In addition you can blow on the glass to send a text message.
The Windows Phone Concept is a highly original idea, but looks far too delicate to use.
DreamBerry BlackBerry PlayBook 3.0 concept
Part of Crackberry’s ‘DreamBlackBerry’ design, this PlayBook 3.0 concept by ‘ummie4’ turns the PlayBook into a tablet with a phone twist.
The most obvious thing is the keyboard, based on the Bold 9900 and split so each thumb can type independently. Dual screens are useful for multitasking, so for example you can be video chatting on one screen, while looking at a document on the other.
Dual trackpads for gaming are interesting – especially because BlackBerry devices aren’t known for gaming prowess. Made from stainless steel, when closed it looks a little like a space fighter.
Created by the Nokia Design and Nokia Research Centre, the NokiaHumanForm is a concept phone designed to promote Nanotechnology.
It’s billed as ‘a visionary solution beyond touch screen and voice communication, where technology becomes invisible and intuition takes over’
The phone is described as ‘humanised’ whereby the structure is flexible with a bendable transparent display, so it responds to gestures, so you can shake the phone to change a setting, or bend to zoom and stretch to pan.
Check out the video above, it’s pretty impressive, the phone seems to take on a life of its own.
Sony Vaio Slate laptop tablet
On show at CES this year, the Sony Vaio Slate laptop looks like one of the company’s Vaio laptops, but it’s actually a Vaio tablet (perhaps based on the Sony Tablet S1) with a dockable keyboard and detachable stylus.
It sounds a little like the Asus EeePad Transformer, however at closer glance it is significantly different, yes the screen detaches from the keyboard, as well as sliding back instead of opening and shutting via a hinge
Unlike other concepts we’ve looked at here, we think there’s a high chance this will actually make it to market, so watch this space.
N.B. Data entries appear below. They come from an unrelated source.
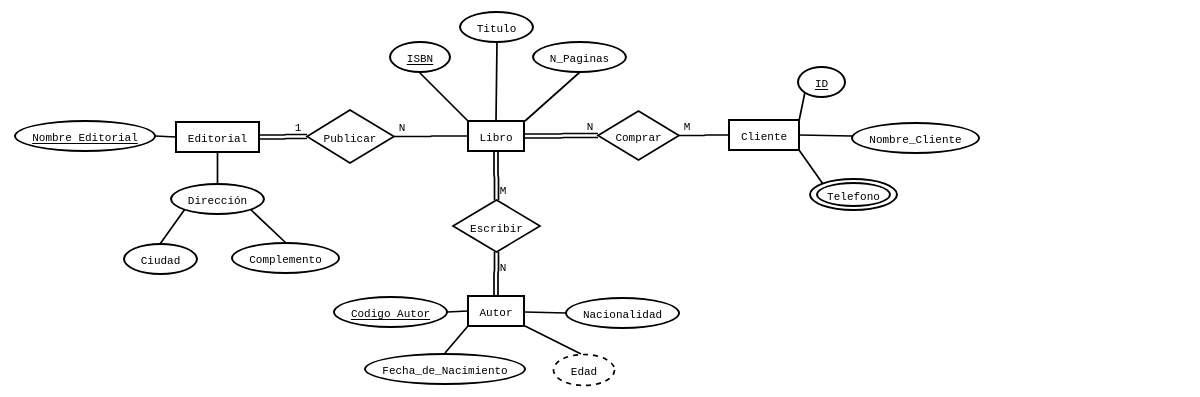
<!DOCTYPE html>
<html lang="es">
<head>
<meta charset="utf-8">
<title>Diagrama entidad-relación: Libro</title>
<style>
:root { --paper: #fff; --ink: #000; --stroke: 2px; }
* { box-sizing: border-box; }
html, body { margin: 0; background: var(--paper); }
.diagram {
  position: relative; width: 1200px; height: 397px; overflow: hidden;
  background: var(--paper); color: var(--ink);
  font: 11px/14px "Liberation Mono", "Noto Sans Mono", monospace;
}
.links { position: absolute; left: 0; top: 0; fill: none; stroke: var(--ink); stroke-width: 1.7; }
.links .shape { fill: var(--paper); }
.links .dashed { stroke-dasharray: 5 5; }
.node, .cardinality {
  position: absolute; left: var(--x); top: var(--y);
  display: flex; align-items: center; justify-content: center; white-space: nowrap;
}
.node { width: var(--w); height: var(--h); padding-top: 4px; }
.entity, .attribute { border: var(--stroke) solid var(--ink); background: var(--paper); }
.attribute { border-radius: 50%; }
.derived { border: 0; background: none; }
.multivalued::before {
  content: ""; position: absolute; inset: 2px 5px;
  border: var(--stroke) solid var(--ink); border-radius: 50%;
}
.key { text-decoration: underline; text-underline-offset: 2px; text-decoration-thickness: 1px; }
.cardinality { width: 10px; height: 14px; }
</style>
</head>
<body>
<main class="diagram">
  <svg class="links" width="1200" height="397" viewBox="0 0 1200 397" aria-hidden="true">
    <g class="attribute-links">
      <path d="M155 136 176 137M217.500 152V184M185 209 160 244M250 209 286 243"/>
      <path d="M419 72 468 121M497 42 496 121M580 72 525 121"/>
      <path d="M805 92 799 121M799 135 852 136M799 150 823 184"/>
      <path d="M447 312 468 311M525 312 566 313M468 326 445 353M525 326 581 354"/>
    </g>
    <g class="partial-links">
      <path d="M394 136.500H430L432 136H468M679 135.500H704L706 135H729"/>
    </g>
    <g class="total-links">
      <path d="M260 135H284L286 134.500H307M260 139H284L286 138.500H307"/>
      <path d="M525 134H560L564 133.500H598M525 138H560L564 137.500H598"/>
      <path d="M494 152V174L494.500 178V200M498 152V174L498.500 178V200"/>
      <path d="M494.500 252V270L494 274V296M498.500 252V270L498 274V296"/>
    </g>
    <g class="relationships">
      <polygon class="shape" points="307,136.500 350,110 394,136.500 350,163"/>
      <polygon class="shape" points="598,135.500 638.500,111 679,135.500 638.500,160"/>
      <polygon class="shape" points="453,226 496.500,200 540,226 496.500,252"/>
    </g>
    <ellipse class="shape dashed" cx="584" cy="370" rx="30.500" ry="15.500"/>
  </svg>

  <div class="node entity" style="--x:175px;--y:121px;--w:85px;--h:32px">Editorial</div>
  <div class="node attribute" style="--x:14px;--y:120px;--w:142px;--h:32px"><span class="key">Nombre Editorial</span></div>
  <div class="node attribute" style="--x:170px;--y:183px;--w:95px;--h:32px">Dirección</div>
  <div class="node attribute" style="--x:123px;--y:243px;--w:75px;--h:32px">Ciudad</div>
  <div class="node attribute" style="--x:231px;--y:242px;--w:109px;--h:32px">Complemento</div>

  <div class="node entity" style="--x:467px;--y:120px;--w:58px;--h:32px">Libro</div>
  <div class="node attribute" style="--x:389px;--y:41px;--w:62px;--h:32px"><span class="key">ISBN</span></div>
  <div class="node attribute" style="--x:459px;--y:11px;--w:75px;--h:32px">Titulo</div>
  <div class="node attribute" style="--x:532px;--y:41px;--w:95px;--h:32px">N_Paginas</div>

  <div class="node entity" style="--x:728px;--y:119px;--w:72px;--h:32px">Cliente</div>
  <div class="node attribute" style="--x:797px;--y:66px;--w:49px;--h:32px"><span class="key">ID</span></div>
  <div class="node attribute" style="--x:851px;--y:122px;--w:129px;--h:32px">Nombre_Cliente</div>
  <div class="node attribute multivalued" style="--x:809px;--y:178px;--w:89px;--h:33px">Telefono</div>

  <div class="node entity" style="--x:467px;--y:295px;--w:58px;--h:32px">Autor</div>
  <div class="node attribute" style="--x:333px;--y:296px;--w:115px;--h:32px"><span class="key">Codigo Autor</span></div>
  <div class="node attribute" style="--x:565px;--y:297px;--w:115px;--h:32px">Nacionalidad</div>
  <div class="node attribute" style="--x:364px;--y:353px;--w:162px;--h:32px">Fecha_de_Nacimiento</div>
  <div class="node attribute derived" style="--x:553px;--y:354px;--w:62px;--h:32px">Edad</div>

  <div class="node relationship" style="--x:306px;--y:110px;--w:88px;--h:53px">Publicar</div>
  <div class="node relationship" style="--x:598px;--y:110px;--w:81px;--h:51px">Comprar</div>
  <div class="node relationship" style="--x:453px;--y:200px;--w:87px;--h:53px">Escribir</div>

  <span class="cardinality" style="--x:293px;--y:121px">1</span>
  <span class="cardinality" style="--x:397px;--y:121px">N</span>
  <span class="cardinality" style="--x:585px;--y:120px">N</span>
  <span class="cardinality" style="--x:682px;--y:120px">M</span>
  <span class="cardinality" style="--x:498px;--y:184px">M</span>
  <span class="cardinality" style="--x:498px;--y:261px">N</span>
</main>
</body>
</html>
Check out our hands-on photographs here.
Rimino is an E-paper mobile designed by Amid Moradganjeh, a student at Umeå Institute of Design in collaboration with Microsoft. ‘The purpose of the research is to define the mobile experience and to explore how an Operating System can address the needs of the users on the go. This Operating System starts with the user. It would reflect the shape of our live.
The UI is totally different to anything we’ve seen before – it’s almost like a canvas – inspired by print posters.
Moradganjeh has designed Rimino around six design values.
- Natural input and navigation: where the whole device can be used
- Human-like communication
- Lively device: on the back is a Lively pad that reacts to temperature, haptic feedback, light airflow and moisture
- Goal-based UI
- One experience – multiple devices
- Right resolution for right interaction: the choice between simple and advanced user interfaces